B. Čaikauskaitė believes that the growing demand for such drinks is a direct consequence of the expansion of the range of available products. People today can choose between different types of beer without alcohol – light, wheat, dark as well various beer cocktails. The most popular non-alcoholic wine is white wine. This is closely followed by reds, rosés and sparkling wines.

"People are explicitly opting for non-alcoholic beer, and this is partly due to healthier and more responsible lifestyles which are widely advocated. Aside from this, non-alcoholic beers and other beverages are also selected for more practical reasons. Non-alcoholic beverages do not prevent people from driving or working, whilst still giving them the opportunity to enjoy the taste of these beverages," says B. Čaikauskaitė.

Sales of all beverages increase significantly during the summer months. This is especially true on hot days and weekends. On days like these, not only the sales of non-alcoholic beers, beer cocktails or ciders go up, but the sales of various soft drinks, carbonated and non-carbonated water also peak. When buying drinks, consumers are increasingly focusing on the contents and nutrition.

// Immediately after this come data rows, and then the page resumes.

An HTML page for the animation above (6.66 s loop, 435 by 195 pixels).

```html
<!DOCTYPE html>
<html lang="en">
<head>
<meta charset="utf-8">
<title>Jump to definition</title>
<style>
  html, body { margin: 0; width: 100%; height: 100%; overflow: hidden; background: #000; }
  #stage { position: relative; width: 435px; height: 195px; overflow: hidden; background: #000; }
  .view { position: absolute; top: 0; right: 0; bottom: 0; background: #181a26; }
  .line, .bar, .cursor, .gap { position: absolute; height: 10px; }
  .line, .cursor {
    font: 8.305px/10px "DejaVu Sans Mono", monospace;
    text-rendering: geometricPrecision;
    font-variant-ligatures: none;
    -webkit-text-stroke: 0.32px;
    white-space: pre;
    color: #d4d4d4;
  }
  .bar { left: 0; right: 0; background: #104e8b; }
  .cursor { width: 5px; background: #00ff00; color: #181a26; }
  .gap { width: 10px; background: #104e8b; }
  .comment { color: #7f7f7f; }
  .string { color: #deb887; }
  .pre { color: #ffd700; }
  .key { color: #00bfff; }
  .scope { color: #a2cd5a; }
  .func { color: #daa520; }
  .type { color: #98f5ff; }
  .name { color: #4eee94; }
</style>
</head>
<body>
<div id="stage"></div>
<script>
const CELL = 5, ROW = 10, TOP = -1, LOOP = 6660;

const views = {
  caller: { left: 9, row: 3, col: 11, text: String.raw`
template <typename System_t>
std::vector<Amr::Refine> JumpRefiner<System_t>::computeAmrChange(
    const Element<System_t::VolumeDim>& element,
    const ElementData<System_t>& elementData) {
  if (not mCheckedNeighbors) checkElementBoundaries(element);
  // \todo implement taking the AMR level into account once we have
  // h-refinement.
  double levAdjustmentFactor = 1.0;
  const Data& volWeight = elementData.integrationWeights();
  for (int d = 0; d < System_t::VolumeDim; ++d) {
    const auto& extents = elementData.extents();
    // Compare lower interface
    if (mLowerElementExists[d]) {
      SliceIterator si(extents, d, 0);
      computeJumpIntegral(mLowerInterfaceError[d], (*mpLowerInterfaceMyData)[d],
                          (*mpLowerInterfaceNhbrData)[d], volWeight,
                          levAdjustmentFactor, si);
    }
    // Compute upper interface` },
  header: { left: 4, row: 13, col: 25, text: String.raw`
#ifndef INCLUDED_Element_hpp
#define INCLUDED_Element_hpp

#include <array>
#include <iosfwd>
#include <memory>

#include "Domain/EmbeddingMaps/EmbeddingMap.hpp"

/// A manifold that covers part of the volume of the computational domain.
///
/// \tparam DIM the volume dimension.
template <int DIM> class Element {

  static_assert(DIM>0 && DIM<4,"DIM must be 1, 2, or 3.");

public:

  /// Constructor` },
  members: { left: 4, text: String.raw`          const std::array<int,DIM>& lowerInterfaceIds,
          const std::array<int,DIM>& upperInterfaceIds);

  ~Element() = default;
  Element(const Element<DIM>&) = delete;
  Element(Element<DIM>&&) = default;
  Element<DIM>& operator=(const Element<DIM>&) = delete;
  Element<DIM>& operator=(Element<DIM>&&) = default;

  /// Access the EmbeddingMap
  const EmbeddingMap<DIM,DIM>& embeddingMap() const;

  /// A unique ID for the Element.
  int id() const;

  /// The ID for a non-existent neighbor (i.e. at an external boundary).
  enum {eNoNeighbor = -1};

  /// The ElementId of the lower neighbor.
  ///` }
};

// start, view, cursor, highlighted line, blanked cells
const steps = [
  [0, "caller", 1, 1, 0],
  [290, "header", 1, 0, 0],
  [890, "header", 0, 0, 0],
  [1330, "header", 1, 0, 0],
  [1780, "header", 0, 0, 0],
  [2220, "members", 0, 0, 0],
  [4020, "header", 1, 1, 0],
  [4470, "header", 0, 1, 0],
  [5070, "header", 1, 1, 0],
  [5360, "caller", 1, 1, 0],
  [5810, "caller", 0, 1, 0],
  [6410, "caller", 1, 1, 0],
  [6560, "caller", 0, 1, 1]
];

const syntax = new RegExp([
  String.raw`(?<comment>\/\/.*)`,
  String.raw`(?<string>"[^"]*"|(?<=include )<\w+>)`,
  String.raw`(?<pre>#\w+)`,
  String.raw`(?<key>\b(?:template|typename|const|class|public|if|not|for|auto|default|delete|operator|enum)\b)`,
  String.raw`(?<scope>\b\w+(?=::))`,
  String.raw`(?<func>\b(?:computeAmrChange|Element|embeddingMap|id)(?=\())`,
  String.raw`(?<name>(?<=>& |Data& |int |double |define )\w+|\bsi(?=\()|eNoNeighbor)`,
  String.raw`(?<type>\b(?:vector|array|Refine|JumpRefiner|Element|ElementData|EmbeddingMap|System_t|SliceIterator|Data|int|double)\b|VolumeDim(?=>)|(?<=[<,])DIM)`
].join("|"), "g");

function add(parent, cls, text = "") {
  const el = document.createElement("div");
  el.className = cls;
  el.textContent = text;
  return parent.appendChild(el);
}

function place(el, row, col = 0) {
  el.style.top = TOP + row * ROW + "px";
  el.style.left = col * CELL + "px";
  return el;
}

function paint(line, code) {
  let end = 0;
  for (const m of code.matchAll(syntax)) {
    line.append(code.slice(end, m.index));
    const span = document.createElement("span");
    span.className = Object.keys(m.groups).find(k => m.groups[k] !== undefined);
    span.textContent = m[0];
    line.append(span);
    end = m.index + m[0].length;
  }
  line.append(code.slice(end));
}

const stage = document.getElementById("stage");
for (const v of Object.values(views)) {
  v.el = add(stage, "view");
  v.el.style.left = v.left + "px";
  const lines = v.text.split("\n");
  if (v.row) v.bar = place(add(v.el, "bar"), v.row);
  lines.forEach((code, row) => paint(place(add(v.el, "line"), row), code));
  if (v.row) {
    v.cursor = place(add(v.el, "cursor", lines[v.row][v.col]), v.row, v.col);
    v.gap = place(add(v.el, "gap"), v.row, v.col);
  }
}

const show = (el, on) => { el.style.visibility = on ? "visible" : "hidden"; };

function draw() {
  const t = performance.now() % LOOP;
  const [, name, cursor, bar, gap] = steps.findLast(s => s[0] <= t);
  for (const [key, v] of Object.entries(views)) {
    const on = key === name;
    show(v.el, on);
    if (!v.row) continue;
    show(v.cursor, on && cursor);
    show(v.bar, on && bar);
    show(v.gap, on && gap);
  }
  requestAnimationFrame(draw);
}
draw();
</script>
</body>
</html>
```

"Consumers these days really read the labels on soft drinks. The fact that people are progressively concerned about their health and nutrition is also evidenced by the growing popularity of a variety of vitamins, minerals, magnesium and calcium-rich drinks. Flavored water, cold tea drinks and Lithuanian juices are also becoming more popular. Nowadays when a customer enters the store they will first look for soft drinks before moving onto milk and meat products", concludes B. Čaikauskaitė.